MATERIAL PROVIDED START

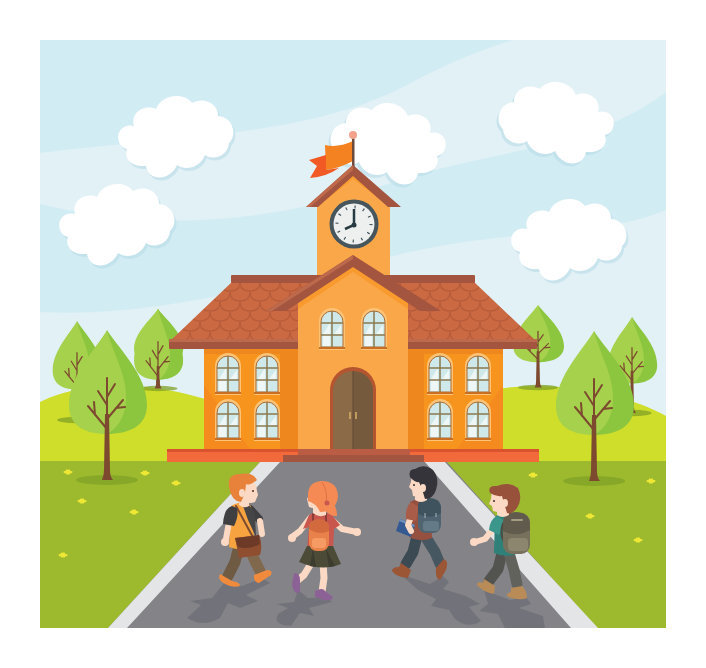
<!DOCTYPE html>
<html lang="en">
<head>
<meta charset="utf-8">
<title>Children walking to school</title>
<style>
:root{--sky:#d1ecf3;--sky-light:#e2f1f6;--hill:#cfde2a;--grass:#9dba2e;--wall:#f7941e;--wall-light:#faa74a;--trim:#a4553f;--roof:#cb6a42;--tile:#b95c3a;--base:#f2693c;--road:#848488;--kerb:#e4e5e6;--skin:#fbd9c4;--leaf:#a5d14c;--leaf-dark:#8cc63f;--bark:#7d4a2f;--shadow:#6d6d76}
html,body{margin:0;background:#fff;overflow:hidden}
svg{display:block;width:706px;height:668px}
.sky{fill:var(--sky)}.sky-light{fill:var(--sky-light)}.hill{fill:var(--hill)}.grass{fill:var(--grass)}
.wall{fill:var(--wall)}.wall-light{fill:var(--wall-light)}.trim{fill:var(--trim)}.base{fill:var(--base)}
.road{fill:var(--road)}.kerb{fill:var(--kerb)}.skin{fill:var(--skin)}
.leaf{fill:var(--leaf)}.leaf-dark{fill:var(--leaf-dark)}.bark{fill:none;stroke:var(--bark);stroke-linecap:round}
.shadow{fill:var(--shadow);opacity:.75}
.limb{fill:none;stroke-linecap:round;stroke-linejoin:round}
.arm{stroke:var(--skin);stroke-width:6}
</style>
</head>
<body>
<svg viewBox="0 0 706 668" role="img" aria-label="Four children with school bags walking up the road to an orange schoolhouse">
<defs>
<clipPath id="frame"><rect x="40" y="40" width="626" height="588"/></clipPath>
<clipPath id="road-area"><path d="M261 461H446L597 628H108Z"/></clipPath>
<g id="cloud-shape"><path d="M2 48C-4 36 6 27 16 30C12 16 27 8 38 13C44-2 66-4 74 7C86 0 101 8 100 20C115 21 120 39 111 47C110 60 95 65 87 59C82 72 67 75 59 69C52 85 31 86 28 70C12 71 6 62 9 53Q4 52 2 48Z"/></g>
<g id="cloud"><use href="#cloud-shape" x="2" y="3" fill="#b9dde8" opacity=".6"/><use href="#cloud-shape" fill="#fff"/></g>
<g id="tree">
<ellipse cx="0" cy="150" rx="31" ry="5" fill="#7fa024" opacity=".75"/>
<path class="leaf" d="M0 0C-11 19-38 45-38 75C-38 96-22 104 0 104Z"/>
<path class="leaf-dark" d="M0 0C12 19 40 45 40 75C40 96 22 104 0 104Z"/>
<path class="leaf" d="M0 0C6 24 20 45 19 69Q18 94 0 104Z"/>
<path class="bark" stroke-width="2" d="M0 104V48M0 99L-19 76M-12 85L-13 72M0 89L16 70M9 78L18 77M0 75L-9 61M0 67L8 54"/>
<path fill="#7d4a2f" d="M-2 84H2L3 140Q3 147 6 150H-5Q-3 145-3 140Z"/>
</g>
<g id="window">
<path fill="#fdc377" d="M-2 40V11A13 13 0 0 1 24 11V40Z"/>
<path fill="#cfe8ea" stroke="#a96b35" d="M0 37V12A11 11 0 0 1 22 12V37Z"/>
<path fill="#eef7f5" d="M2 36V24L9 13V36ZM13 24L20 15V24Z"/>
<path fill="none" stroke="#8b7a50" stroke-width="1.5" d="M11 1V37M0 13H22M0 25H22"/>
<rect x="-2" y="37" width="26" height="2" fill="#c96f24"/>
</g>
<pattern id="roof-tiles" width="20" height="20" patternUnits="userSpaceOnUse" y="282">
<rect width="20" height="20" fill="#cb6a42"/>
<path d="M0 0Q0 9 10 9T20 0M-10 10Q-10 19 0 19T10 10Q10 19 20 19T30 10" fill="none" stroke="#b95c3a" stroke-width="1.5"/>
</pattern>
<g id="flower" fill="#eee735"><ellipse rx="4.5" ry="1.5"/><ellipse rx="1.5" ry="3" transform="rotate(30)"/><ellipse rx="1.5" ry="3" transform="rotate(-40)"/></g>
</defs>

<g clip-path="url(#frame)">
<g id="sky">
<rect class="sky" x="40" y="40" width="626" height="588"/>
<path class="sky-light" d="M40 153C190 135 310 135 405 86Q455 58 512 40H666V92C590 150 490 150 400 180C280 220 170 235 40 204Z"/>
<path class="sky-light" d="M40 312C150 318 270 285 390 257C500 228 600 238 666 210V420H40Z"/>
</g>
<g id="clouds">
<use href="#cloud" x="118" y="96"/>
<use href="#cloud" x="59" y="184"/>
<use href="#cloud" transform="translate(446 103) scale(-1 1)"/>
<use href="#cloud" transform="translate(614 82) scale(-1 1)"/>
<use href="#cloud" x="511" y="199"/>
</g>

<g id="hills">
<path class="hill" d="M40 402C85 380 150 381 215 402V470H40Z"/>
<path class="hill" d="M490 390C555 379 625 393 666 416V470H490Z"/>
<rect class="grass" x="40" y="461" width="626" height="167"/>
</g>
<g id="trees">
<use href="#tree" transform="translate(77 321) scale(.64 .66)"/>
<use href="#tree" transform="translate(158 309) scale(.63 .53)"/>
<use href="#tree" transform="translate(158 309) scale(.63 .68)" clip-path="inset(0 0 46 0)"/>
<use href="#tree" transform="translate(538 305) scale(.65 .55)"/>
<use href="#tree" transform="translate(632 317) scale(.63 .64)"/>
<use href="#tree" x="107" y="330"/>
<use href="#tree" x="594" y="331"/>
</g>

<g id="road">
<path class="road" d="M261 461H446L597 628H108Z"/>
<path class="kerb" d="M261 461H281L127 628H108ZM424 461H444L598 628H571Z"/>
</g>

<g id="school">
<g id="flag">
<path fill="#f58220" d="M353 141Q338 148 325 145L326 170Q340 168 353 161Z"/>
<path fill="#f15a24" d="M326 155L309 160L317 166L310 178Q326 177 339 168L326 170Z"/>
<rect x="352" y="137" width="2.5" height="33" fill="#6d4a3c"/>
<circle cx="353" cy="135" r="4" fill="#f4a28c"/>
</g>
<g id="tower">
<path class="wall-light" d="M317 275V200L353 168L390 200V275Z"/>
<path class="wall" d="M317 207V198L353 169L390 198V207L353 179Z" opacity=".6"/>
<path class="trim" d="M353 165L401 207H388L353 176L318 207H306Z"/>
<path fill="#c06a4c" d="M353 165L306 207H310L353 170Z"/>
</g>
<g id="clock">
<circle cx="354" cy="224" r="24.5" fill="#46565c"/>
<circle cx="354" cy="224" r="20.5" fill="#edf0ef"/>
<circle cx="354" cy="224" r="17" fill="none" stroke="#46565c" stroke-width="3" stroke-dasharray="1.2 7.7"/>
<path d="M354 209V225L345 229" fill="none" stroke="#293b42" stroke-width="2.5"/>
<circle cx="354" cy="225" r="2.5" fill="#293b42"/>
</g>
<g id="wings">
<rect class="wall" x="204" y="345" width="299" height="105"/>
<path fill="#e77e20" d="M204 349H503V354H204ZM280 354H298V449H280ZM408 354H424V449H408Z" opacity=".55"/>
<path fill="#f58a1f" d="M204 449V385L250 449ZM503 449V385L457 449Z"/>
<path fill="url(#roof-tiles)" d="M233 281H473L537 342H169Z"/>
<rect class="trim" x="231" y="275" width="244" height="8" rx="1"/>
<rect class="trim" x="169" y="339" width="368" height="10" rx="1"/>
<path fill="#bd694b" d="M169 339H537V342H169Z"/>
</g>
<g id="hall">
<path class="wall-light" d="M298 450V299L353 262L408 299V450Z"/>
<path class="wall" d="M298 309V296L353 260L408 296V309L353 272Z" opacity=".65"/>
<path class="trim" d="M353 255L441 311H420L353 267L286 311H266Z"/>
<path fill="#bd694b" d="M353 255L266 311H272L353 259Z"/>
</g>
<g id="windows">
<use href="#window" x="321" y="310"/><use href="#window" x="363" y="310"/>
<use href="#window" x="217" y="355"/><use href="#window" x="256" y="355"/>
<use href="#window" x="217" y="401"/><use href="#window" x="256" y="401"/>
<use href="#window" x="429" y="355"/><use href="#window" x="467" y="355"/>
<use href="#window" x="429" y="401"/><use href="#window" x="467" y="401"/>
</g>
<g id="door">
<path fill="#b4552f" d="M330 449V390A23 23 0 0 1 376 390V449Z"/>
<path fill="#8b6a48" d="M333 449V391A20 20 0 0 1 373 391V449Z"/>
<path fill="#755a3e" d="M353 371A20 20 0 0 1 373 391V449H353Z"/>
<path stroke="#5e4834" d="M353 371V449"/>
<path stroke="#d6b06a" stroke-width="1.5" d="M350 412V419M356 412V419"/>
</g>
<g id="steps">
<rect class="base" x="167" y="449" width="372" height="13"/>
<path fill="#d9532f" d="M167 449H539V452H167Z"/>
<path fill="#bb5c45" d="M298 449H410V455H298Z"/>
<path class="trim" d="M283 455H424V462H283Z"/>
</g>
</g>

<g id="flowers">
<use href="#flower" x="68" y="472"/><use href="#flower" x="145" y="473"/><use href="#flower" x="176" y="483"/><use href="#flower" x="82" y="501"/><use href="#flower" x="134" y="512"/><use href="#flower" x="63" y="555"/>
<use href="#flower" x="533" y="475"/><use href="#flower" x="651" y="481"/><use href="#flower" x="590" y="516"/><use href="#flower" x="638" y="540"/>
</g>

<g id="shadows" class="shadow" clip-path="url(#road-area)">
<path d="M225 582L242 586L262 578L270 583L246 595L258 601L240 608L228 603L220 618Q203 628 187 618L201 605L190 601L212 598Z"/>
<path d="M298 590L308 598L328 597L332 602L309 608L314 616L300 613L291 626Q272 625 278 614L288 608L277 604L294 602Z"/>
<path d="M400 574L430 584L443 576L449 582L443 589L466 596L480 604L469 607L481 621Q467 630 454 618L449 610L431 606L436 599L418 590Z"/>
<path d="M484 590L510 600L526 597L531 604L519 608L543 616L545 628H505L498 614L479 611L488 604Z"/>
</g>

<g id="boy-with-satchel">
<path class="limb" stroke="#6f5a43" stroke-width="11" d="M239 546L235 562L228 576"/>
<path class="limb" stroke="#80684d" stroke-width="11" d="M248 546L255 561L260 571"/>
<path fill="#f08a3c" d="M220 574L232 581Q240 582 240 586Q232 588 225 584Q217 580 220 574ZM254 575L267 570Q273 570 271 575L259 583Q253 582 254 575Z"/>
<path class="limb" stroke="#3f3f41" stroke-width="8" d="M250 509L259 519"/>
<path class="limb arm" d="M260 521L262 534"/>
<path fill="#f7a33f" d="M231 506Q242 499 251 506L255 546Q242 552 229 547Z"/>
<path fill="#454548" d="M242 503Q252 504 255 515L256 537L248 520Z"/>
<path class="limb" stroke="#7b4c31" stroke-width="2" d="M236 506L255 541"/>
<path class="limb arm" d="M229 522L226 539"/>
<circle class="skin" cx="225" cy="542" r="4"/>
<path fill="#3f3f41" d="M232 506Q224 508 223 524L234 526Q239 516 237 508Z"/>
<path fill="#8f4e2f" d="M235 538L259 535Q263 545 260 555L239 558Z"/>
<path fill="#6d3a28" d="M235 538L259 535L260 544Q249 550 238 547Z"/>
<path class="skin" d="M240 497H249V506Q244 509 239 505Z"/>
<path class="skin" d="M237 482Q250 477 256 485L257 491L258 495L255 502Q247 505 239 498Z"/>
<path fill="#e8823a" d="M229 486Q227 474 241 474Q253 472 257 480Q250 486 246 484L245 493L241 502Q231 501 229 486Z"/>
<ellipse class="skin" cx="242" cy="493" rx="3" ry="4"/><circle cx="253" cy="491" r="1" fill="#4b3027"/>
</g>

<g id="girl-with-backpack">
<path class="limb" stroke="#fbd9c4" stroke-width="7" d="M312 562L304 575L298 580M323 562L324 578L322 592"/>
<path fill="#8c6296" d="M294 573Q300 573 300 580L300 591Q295 597 292 585ZM315 591Q323 587 325 591L333 597Q333 601 324 600L315 597Z"/>
<path class="limb arm" d="M310 518L300 531L292 537M331 519L342 529L357 532"/>
<circle class="skin" cx="292" cy="538" r="4"/><circle class="skin" cx="357" cy="532" r="4"/>
<path fill="#c9574e" d="M309 515Q320 509 332 515L340 525L334 529L333 550H307L309 527L303 529Z"/>
<path fill="#4b4b38" d="M307 546H333L341 564Q322 572 299 562Z"/>
<path fill="#3c3c2f" d="M313 549L310 566L316 567ZM326 549L329 567L335 566Z"/>
<path class="limb" stroke="#8c3f38" stroke-width="2" d="M313 524V514H326V524"/>
<rect x="309" y="520" width="20" height="31" rx="8" fill="#e9824a"/>
<path fill="#d36a3d" d="M309 529V526Q311 519 319 519T329 527V531Q319 536 309 529Z"/>
<rect x="312" y="538" width="14" height="10" rx="3" fill="#f59b63"/>
<path class="skin" d="M313 504H326V515Q318 518 313 513Z"/>
<path fill="#f58a55" d="M326 499Q337 502 337 516Q330 517 324 509Z"/>
<path class="skin" d="M311 491L307 499L309 507Q315 510 321 505V491Z"/>
<path fill="#f58a55" d="M308 495Q308 481 323 481Q338 482 338 497Q336 512 320 512Q317 504 308 501Z"/>
<path fill="none" stroke="#df7045" d="M322 482Q328 491 326 503"/>
<circle cx="327" cy="503" r="2.5" fill="#c9574e"/>
</g>

<g id="boy-with-book">
<path class="limb" stroke="#3c4a53" stroke-width="11" d="M417 536L413 552L406 564"/>
<path class="limb" stroke="#475761" stroke-width="11" d="M425 536L435 552L440 564"/>
<path fill="#9b5636" d="M401 563L411 570L408 578Q396 577 392 571Q392 567 399 567ZM436 568L444 559Q449 561 446 570L440 580Q435 579 436 568Z"/>
<path fill="#96503f" d="M410 502Q420 496 431 502L432 538Q420 543 409 537Z"/>
<path fill="#355a91" d="M400 519L415 525L411 537L396 531Z"/>
<path fill="#6f8fbd" d="M400 519L415 525L414 527L399 521Z"/>
<path class="limb arm" d="M411 517L408 525L411 531"/>
<path fill="#a95d49" d="M411 502Q405 507 406 519L416 521L419 507Z"/>
<rect x="418" y="499" width="23" height="34" rx="8" fill="#4f6470"/>
<path fill="#3f535f" d="M418 514V506Q419 498 429 498T441 507V513Q430 520 418 514Z"/>
<rect x="423" y="521" width="16" height="10" rx="3" fill="#647b87"/>
<path stroke="#a9b7bd" d="M425 513V518M436 513V517"/>
<path class="skin" d="M415 490H427V500Q421 504 415 500Z"/>
<path class="skin" d="M412 474L411 482L409 487L412 490L413 496Q424 498 429 488V474Z"/>
<path fill="#34343a" d="M410 477Q408 469 415 469Q424 463 433 470Q440 478 436 490Q433 499 425 499L422 489L419 482Q415 483 410 477Z"/>
<ellipse class="skin" cx="423" cy="488" rx="3" ry="4"/><circle cx="414" cy="485" r="1" fill="#392c2a"/>
</g>

<g id="boy-with-rucksack">
<path class="limb" stroke="#53534f" stroke-width="11" d="M502 553L498 569L489 581"/>
<path class="limb" stroke="#62625d" stroke-width="11" d="M509 553L514 570L517 584"/>
<path fill="#b88b57" d="M484 579L495 586L494 594Q483 592 477 585Q477 581 483 583ZM511 588L522 586Q527 591 527 598Q520 601 508 597Q505 593 511 592Z"/>
<path class="limb arm" d="M494 528L485 539L475 542"/>
<circle class="skin" cx="474" cy="542" r="4"/>
<path fill="#2f8078" d="M495 517Q505 510 515 516L516 554Q505 558 494 553Z"/>
<path fill="#3b968b" d="M497 516Q490 519 489 530L499 535L505 521Z"/>
<path class="limb" stroke="#4d4a40" stroke-width="2" d="M506 518Q498 530 504 542"/>
<rect x="503" y="513" width="27" height="41" rx="9" fill="#77705d"/>
<path fill="#605b4d" d="M503 531V522Q504 512 516 512T530 523V530Q517 538 503 531Z"/>
<rect x="508" y="538" width="20" height="13" rx="4" fill="#8d866f"/>
<rect x="511" y="519" width="12" height="2" rx="1" fill="#a49c83"/>
<path class="skin" d="M497 505H509V515Q502 519 497 515Z"/>
<path class="skin" d="M492 489L491 499L489 504L492 506L493 511Q504 515 511 505V489Z"/>
<path fill="#98513b" d="M490 493Q487 485 497 486Q509 481 518 488Q523 499 517 508Q512 515 507 513L504 503L502 496Q496 497 490 493Z"/>
<ellipse class="skin" cx="505" cy="503" rx="3" ry="4"/><circle cx="494" cy="501" r="1" fill="#392c2a"/>
</g>
</g>
</svg>
</body>
</html>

MATERIAL PROVIDED END

The answer should consist of all lines from the records above that hold the word "frame".

RESULT FOR THIS TASK –
<clipPath id="frame"><rect x="40" y="40" width="626" height="588"/></clipPath>
<g clip-path="url(#frame)">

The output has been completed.